Jo and I got away for a few days of backpacking early last August. We'd originally planned a longer trip. But, as the departure date neared, we decided on a "tamer" venture. So, off to the Red Lodge side of Beartooths we went.
A big burn swept through the area in 2008, leaving a ghostly forest of standing dead timber. Interested in fire ecology and plant succession? Well, this is a good place to observe the process. Dead trees are being replaced by lots of little ones. Then there's the namesake fireweed that blooms profusely after a fire. Farther up the drainage, the forest is unburned, wildflower aficionados will be pleased by the riot of color that awaits in the meadows.
There's a nice trail. It's quite popular with day hikers and backpackers alike. You won't be wanting for company.
Ambitious folks do a "through hike". It's nineteen miles over the top of Sundance Pass and into the Lake Fork. We decided to stay in the West Fork. One day, we watched a jogger traverse the switchbacks at Sundance and disappear over the top.
We found a secluded spot in the trees and set up a base camp. A short stroll to the creek provided nice views, a few fish, and water for our morning coffee. Not surprisingly, the mosquitos were kind enough to share this spot with us.
The next couple of days were spent exploring the drainage. We hiked to several lakes. Trails led to some, but most required cross country travel, and a bit of a climb. Toil is good. One appreciates earned views a bit more.

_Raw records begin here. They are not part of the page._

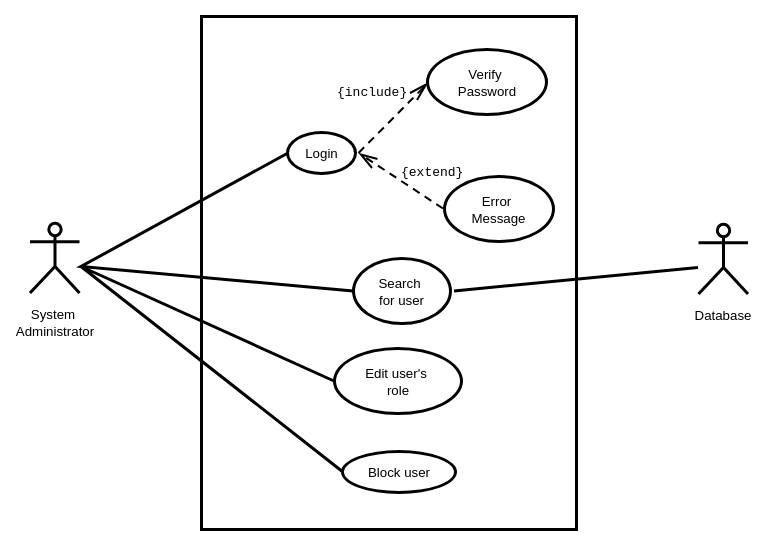
<!DOCTYPE html>
<html lang="en">
<head>
<meta charset="utf-8">
<title>Use case diagram</title>
<style>
:root { --ink: #000; --paper: #fff; --stroke: 3px; }
* { box-sizing: border-box; margin: 0; }
html, body { width: 764px; height: 544px; overflow: hidden; background: var(--paper); }
.diagram { position: relative; width: 764px; height: 544px; color: var(--ink); font: 13.3px/16.5px "Liberation Sans", Arial, sans-serif; }
.system-boundary { position: absolute; left: 199.5px; top: 14.5px; width: 378px; height: 516px; border: var(--stroke) solid var(--ink); }
.connections { position: absolute; inset: 0; fill: none; stroke: var(--ink); stroke-width: 3; }
.dependency { stroke-width: 2; }
.dashed { stroke-dasharray: 8 6; }
.use-case { position: absolute; display: flex; align-items: center; justify-content: center; padding-top: 3px; border: var(--stroke) solid var(--ink); border-radius: 50%; background: var(--paper); text-align: center; white-space: nowrap; }
.login { left: 286px; top: 131px; width: 71px; height: 44px; }
.verify-password { left: 426px; top: 48px; width: 122px; height: 68px; }
.error-message { left: 442.5px; top: 175px; width: 112px; height: 68px; }
.search-user { left: 351.5px; top: 257px; width: 100px; height: 68px; }
.edit-role { left: 333px; top: 347px; width: 130px; height: 68px; }
.block-user { left: 341px; top: 450px; width: 116px; height: 44px; }
.shift-left { position: relative; left: -2px; }
.label { position: absolute; text-align: center; white-space: nowrap; }
.stereotype { font-family: "Liberation Mono", monospace; font-size: 13px; }
.include { left: 337px; top: 85px; }
.extend { left: 401px; top: 165px; }
.administrator { left: 5px; top: 307px; width: 100px; }
.database { left: 673px; top: 308px; width: 100px; }
</style>
</head>
<body>
<main class="diagram">
  <div class="system-boundary"></div>
  <svg class="connections" width="764" height="544" viewBox="0 0 764 544" aria-hidden="true">
    <defs>
      <g id="actor">
        <circle cx="25" cy="7" r="6.2"/>
        <path d="M25 13V44M0 19.2H49.5M0 70.5L25 44L49.5 70.5"/>
      </g>
    </defs>
    <use href="#actor" x="30" y="222.5"/>
    <use href="#actor" x="698.5" y="223.5"/>
    <g class="associations">
      <path d="M288 153L81 266.500L353 291"/>
      <path d="M334 381L81 266.500L343 472"/>
      <path d="M454 291L698 267.500"/>
    </g>
    <g class="dependency">
      <path class="dashed" d="M358.500 153L426 85"/>
      <path d="M410 93L426 84.500L417 100"/>
      <path class="dashed" d="M443 208.500L361 154.500"/>
      <path d="M377.500 159L361 154.500L372 168"/>
    </g>
  </svg>

  <div class="use-case login">Login</div>
  <div class="use-case verify-password"><span><span class="shift-left">Verify</span><br>Password</span></div>
  <div class="use-case error-message"><span><span class="shift-left">Error</span><br>Message</span></div>
  <div class="use-case search-user"><span><span class="shift-left">Search</span><br>for user</span></div>
  <div class="use-case edit-role"><span><span class="shift-left">Edit user's</span><br>role</span></div>
  <div class="use-case block-user">Block user</div>

  <p class="label stereotype include">{include}</p>
  <p class="label stereotype extend">{extend}</p>
  <p class="label administrator"><span class="shift-left">System</span><br>Administrator</p>
  <p class="label database">Database</p>
</main>
</body>
</html>
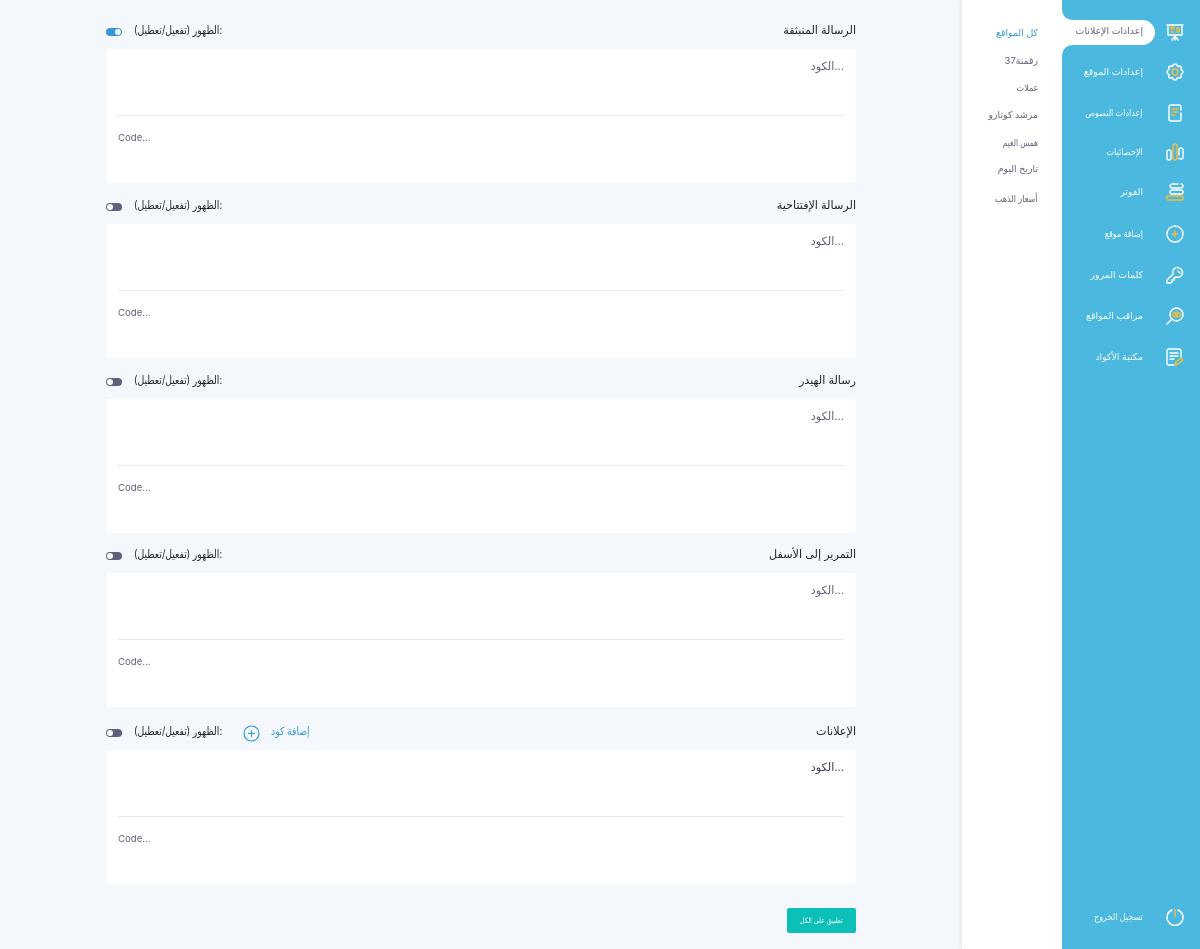
<!DOCTYPE html>
<html lang="ar">
<head>
<meta charset="utf-8">
<title>إعدادات الإعلانات</title>
<style>
:root {
  --page: #f4f8fc;
  --panel: #ffffff;
  --side: #4bb8e0;
  --link: #3498db;
  --ink: #222229;
  --muted: #625f7c;
  --rule: #e9e9ee;
  --accent: #f5bd3a;
  --action: #0bc1b7;
}
* { box-sizing: border-box; margin: 0; padding: 0; }
html, body { width: 1200px; height: 949px; overflow: hidden; }
body {
  display: grid;
  grid-template-columns: 962px 100px 138px;
  background: var(--page);
  color: var(--ink);
  font-family: Inter, "DejaVu Sans", sans-serif;
  font-size: 11.2px;
  line-height: 1;
}
a { color: inherit; text-decoration: none; white-space: nowrap; }
ul { list-style: none; }
svg { display: block; fill: none; }
.fit { display: inline-block; white-space: nowrap; transform: scaleX(var(--fit, 1)); transform-origin: right; }

/* Code settings */
main { display: flex; flex-direction: column; padding: 19px 106px 0; }
.setting { height: 164px; margin-bottom: 11px; }
.setting.tight { margin-bottom: 10px; }
.setting.loose { margin-bottom: 13px; }
.setting header { display: flex; align-items: center; height: 24px; margin-bottom: 6px; }
.setting h2 { margin-left: auto; font-size: 11.2px; font-weight: 400; white-space: nowrap; }
.toggle { display: flex; align-items: center; width: 16px; height: 8px; margin: 2px 12px 0 0; padding: 1px; border-radius: 4px; background: var(--muted); }
.toggle i { width: 6px; height: 6px; border-radius: 50%; background: var(--panel); }
.toggle.on { justify-content: flex-end; background: var(--link); }
.state { width: 89px; --fit: .83; }
.state .fit, .add .fit { transform-origin: left; }
.add { display: flex; align-items: center; gap: 11px; margin-left: 20px; color: var(--link); --fit: .83; }
.add svg { margin-top: 2px; stroke: var(--link); stroke-width: 1.2; stroke-linecap: round; }
.editor { display: grid; grid-template-rows: 67px 67px; height: 134px; padding: 0 12px; border-radius: 3px; background: var(--panel); color: var(--muted); }
.editor p { padding-top: 12px; }
.editor .code-ar { text-align: right; border-bottom: 1px solid var(--rule); }
.editor .code-en { padding-top: 17px; font-size: 9.6px; }
.editor.strong .code-ar { color: #3f3c58; }
.apply { display: flex; align-items: center; justify-content: center; align-self: flex-end; width: 69px; height: 25px; margin-top: 13px; border-radius: 2px; background: var(--action); color: var(--panel); font-size: 7.5px; --fit: .85; }
.apply .fit { transform-origin: center; }

/* Site list */
.sites { background: var(--panel); padding: 19px 24px 0 0; box-shadow: -1px 0 4px #dfe5eb; color: var(--muted); font-size: 9.4px; }
.sites ul { display: grid; grid-template-rows: 28px 28px 26px 28px 27px 26px 34px; }
.sites li { display: flex; align-items: center; justify-content: flex-end; }
.sites .current { color: var(--link); }

/* Main menu */
.menu { position: relative; display: flex; flex-direction: column; justify-content: space-between; padding: 12px 16px 12px 0; background: var(--side); color: var(--panel); font-size: 9.4px; }
.tab { position: absolute; left: 0; top: 0; fill: var(--panel); }
.menu ul { position: relative; display: grid; grid-template-rows: 40px 40px 41px 38px 42px 41px 41px 42px 40px; }
.menu a { display: flex; align-items: center; justify-content: flex-end; gap: 23px; height: 100%; }
.menu .current .fit { color: var(--muted); margin-top: -3px; }
.menu .logout { position: relative; height: 40px; }
.icon { flex: none; width: 18px; height: 18px; overflow: visible; stroke: var(--panel); stroke-width: 1.4; stroke-linecap: round; stroke-linejoin: round; }
.icon .hot { stroke: var(--accent); }
</style>
</head>
<body>
<main>
  <section class="setting">
    <header>
      <span class="toggle on"><i></i></span>
      <span class="state"><span class="fit">الظهور (تفعيل/تعطيل):</span></span>
      <h2>الرسالة المنبثقة</h2>
    </header>
    <div class="editor"><p class="code-ar">الكود...</p><p class="code-en">Code...</p></div>
  </section>
  <section class="setting">
    <header>
      <span class="toggle"><i></i></span>
      <span class="state"><span class="fit">الظهور (تفعيل/تعطيل):</span></span>
      <h2>الرسالة الإفتتاحية</h2>
    </header>
    <div class="editor"><p class="code-ar">الكود...</p><p class="code-en">Code...</p></div>
  </section>
  <section class="setting tight">
    <header>
      <span class="toggle"><i></i></span>
      <span class="state"><span class="fit">الظهور (تفعيل/تعطيل):</span></span>
      <h2>رسالة الهيدر</h2>
    </header>
    <div class="editor"><p class="code-ar">الكود...</p><p class="code-en">Code...</p></div>
  </section>
  <section class="setting loose">
    <header>
      <span class="toggle"><i></i></span>
      <span class="state"><span class="fit">الظهور (تفعيل/تعطيل):</span></span>
      <h2>التمرير إلى الأسفل</h2>
    </header>
    <div class="editor"><p class="code-ar">الكود...</p><p class="code-en">Code...</p></div>
  </section>
  <section class="setting">
    <header>
      <span class="toggle"><i></i></span>
      <span class="state"><span class="fit">الظهور (تفعيل/تعطيل):</span></span>
      <a class="add" href="#">
        <svg width="17" height="17" viewBox="0 0 17 17"><circle cx="8.5" cy="8.5" r="7.5"/><path d="M8.5 5.5v6M5.5 8.5h6"/></svg>
        <span class="fit">إضافة كود</span>
      </a>
      <h2>الإعلانات</h2>
    </header>
    <div class="editor strong"><p class="code-ar">الكود...</p><p class="code-en">Code...</p></div>
  </section>
  <a class="apply" href="#"><span class="fit">تطبيق على الكل</span></a>
</main>

<nav class="sites" aria-label="المواقع">
  <ul>
    <li class="current"><a href="#">كل المواقع</a></li>
    <li><a href="#">رقمنة37</a></li>
    <li><a class="fit" style="--fit:.86" href="#">عملات</a></li>
    <li><a href="#">مرشد كوتارو</a></li>
    <li><a class="fit" style="--fit:.8" href="#">همس الغيم</a></li>
    <li><a href="#">تاريخ اليوم</a></li>
    <li><a class="fit" style="--fit:.86" href="#">أسعار الذهب</a></li>
  </ul>
</nav>

<nav class="menu" aria-label="الإعدادات">
  <svg class="tab" width="100" height="60" viewBox="0 0 100 60"><path d="M0 8Q0 20 12 20H80.500A12.500 12.500 0 0 1 80.500 45H12Q0 45 0 57Z"/></svg>
  <ul>
    <li class="current"><a href="#"><span class="fit">إعدادات الإعلانات</span>
      <svg class="icon" viewBox="0 0 18 18"><path d="M2 2V12H16V2M1 2H17M9 12V17M6 17L9 13L12 17"/><path class="hot" d="M5 4H8V6H5ZM11 5H13V9H11ZM5 9H8"/></svg></a></li>
    <li><a href="#"><span class="fit">إعدادات الموقع</span>
      <svg class="icon" viewBox="0 0 18 18"><path d="M7 2Q9 0 11 2L11.500 3.500L14 3Q16 4 15 6.500Q18 8 16.500 10.500L15 11.500Q16 14 14 15L11.500 14.500Q11 17 9 17Q7 17 6.500 14.500L4 15Q2 14 3 11.500Q0 10 1.500 7.500L3 6.500Q2 4 4 3L6.500 3.500Z"/><circle class="hot" cx="9" cy="9" r="3"/></svg></a></li>
    <li><a href="#"><span class="fit" style="--fit:.86">إعدادات النصوص</span>
      <svg class="icon" viewBox="0 0 18 18"><path d="M15 6V3Q15 1 13 1H5Q3 1 3 3V15Q3 17 5 17H13Q15 17 15 15V9"/><path class="hot" d="M6 5H12M6 8H12M6 11H9"/></svg></a></li>
    <li><a href="#"><span class="fit" style="--fit:.87">الإحصائيات</span>
      <svg class="icon" viewBox="0 0 18 18"><rect x="1" y="7" width="4" height="10" rx="2"/><rect class="hot" x="7" y="1" width="4" height="16" rx="2"/><path d="M13 12V7Q13 5 15 5Q17 5 17 7V14Q17 16 15 16Q13 16 13 15"/></svg></a></li>
    <li><a href="#"><span class="fit">الفوتر</span>
      <svg class="icon" viewBox="0 0 18 18"><path d="M12 1H7Q4 1 4 3Q4 5 7 5H14Q17 5 17 3Q17 1 15 1"/><rect x="4" y="7" width="13" height="4" rx="2"/><rect class="hot" x="1" y="13" width="16" height="4" rx="1"/></svg></a></li>
    <li><a href="#"><span class="fit" style="--fit:.85">إضافة موقع</span>
      <svg class="icon" viewBox="0 0 18 18"><circle cx="9" cy="9" r="8"/><path class="hot" d="M9 6V12M6 9H12"/></svg></a></li>
    <li><a href="#"><span class="fit">كلمات المرور</span>
      <svg class="icon" viewBox="0 0 18 18"><path d="M7 8Q6 5 8 3Q11 0 15 3Q18 7 15 10Q13 12 10 11L8 12V14H6V16L4 17H1V14Z"/><path d="M12 5L14 7"/></svg></a></li>
    <li><a href="#"><span class="fit">مراقب المواقع</span>
      <svg class="icon" viewBox="0 0 18 18"><circle cx="10.500" cy="7.500" r="6.500"/><path d="M6 12L1 17"/><path class="hot" d="M6 7.500Q10.500 2.500 15 7.500Q10.500 12.500 6 7.500Z"/><circle class="hot" cx="10.500" cy="7.500" r="1"/></svg></a></li>
    <li><a href="#"><span class="fit">مكتبة الأكواد</span>
      <svg class="icon" viewBox="0 0 18 18"><path d="M15 9V3Q15 1 13 1H3Q1 1 1 3V15Q1 17 3 17H8M4 5H12M4 8H12M4 11H8"/><path class="hot" d="M9 17L10 14L15 10L17 12L12 16Z"/></svg></a></li>
  </ul>
  <a class="logout" href="#"><span class="fit" style="--fit:.86">تسجيل الخروج</span>
    <svg class="icon" viewBox="0 0 18 18"><path d="M6 2A8 8 0 1 0 12 2"/><path class="hot" d="M9 1V9"/></svg></a>
</nav>
</body>
</html>
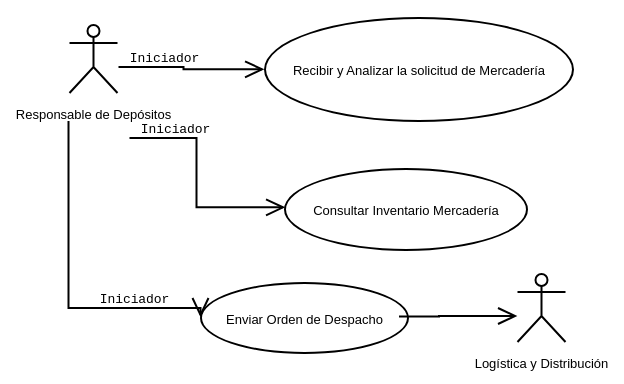
<!DOCTYPE html>
<html lang="es">
<head>
<meta charset="utf-8">
<title>Diagrama de casos de uso</title>
<style>
:root { --ink: #000; --paper: #fff; }
* { box-sizing: border-box; }
html, body { margin: 0; }
body { width: 624px; height: 384px; overflow: hidden; background: var(--paper); }
.diagram {
  position: relative; width: 624px; height: 384px; overflow: hidden;
  background: var(--paper); color: var(--ink);
  font: 13px/16px "Liberation Sans", Arial, sans-serif;
}
.use-case {
  position: absolute; display: flex; align-items: center; justify-content: center;
  padding-top: 3px; border: 2px solid var(--ink); border-radius: 50%;
  background: var(--paper); white-space: nowrap;
}
.receive { left: 264px; top: 17px; width: 310px; height: 105px; }
.inventory { left: 284px; top: 168px; width: 244px; height: 83px; }
.dispatch { left: 200px; top: 282px; width: 209px; height: 72px; }
.lines {
  position: absolute; left: 0; top: 0;
  fill: none; stroke: var(--ink); stroke-width: 2;
}
.actor-name, .role { position: absolute; white-space: nowrap; transform: translateX(-50%); }
.depot { left: 93.5px; top: 107px; }
.logistics { left: 541.5px; top: 356px; }
.role { font: 13px/16px "Liberation Mono", "Courier New", monospace; letter-spacing: -0.1px; }
.role-receive { left: 164.5px; top: 51px; }
.role-inventory { left: 175.5px; top: 122px; }
.role-dispatch { left: 134.5px; top: 292px; }
</style>
</head>
<body>
<main class="diagram">
  <div class="use-case receive">Recibir y Analizar la solicitud de Mercadería</div>
  <div class="use-case inventory">Consultar Inventario Mercadería</div>
  <div class="use-case dispatch">Enviar Orden de Despacho</div>

  <svg class="lines" width="624" height="384" viewBox="0 0 624 384" aria-hidden="true">
    <defs>
      <g id="actor">
        <circle cx="24" cy="7" r="6"/>
        <path d="M24 13V43M0 19H48M0 69L24 43L48 69"/>
      </g>
      <path id="arrowhead" d="M-17 -8L0 0L-17 8"/>
    </defs>
    <use href="#actor" x="69.5" y="24"/>
    <use href="#actor" x="517.5" y="273"/>
    <g class="connectors">
      <path d="M118.5 67H183.5V69.3H262"/>
      <use href="#arrowhead" x="262" y="69.3"/>
      <path d="M129.5 138H196.5V207.3H283"/>
      <use href="#arrowhead" x="283" y="207.3"/>
      <path d="M68.5 121V308H200.5V315"/>
      <use href="#arrowhead" transform="translate(200.5 315) rotate(90)"/>
      <path d="M399 316.5H439V316H515"/>
      <use href="#arrowhead" x="515" y="316"/>
    </g>
  </svg>

  <span class="actor-name depot">Responsable de Depósitos</span>
  <span class="actor-name logistics">Logística y Distribución</span>
  <span class="role role-receive">Iniciador</span>
  <span class="role role-inventory">Iniciador</span>
  <span class="role role-dispatch">Iniciador</span>
</main>
</body>
</html>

The fishing? Well, it was pretty good. The cutthroat lakes are all stocked from the air. So, it's best to check the stocking schedules. The brook trout do just fine without any additional help. Regardless of the fishing, the trip was more than worth it just for the scenery. It is alpine grandeur at its finest.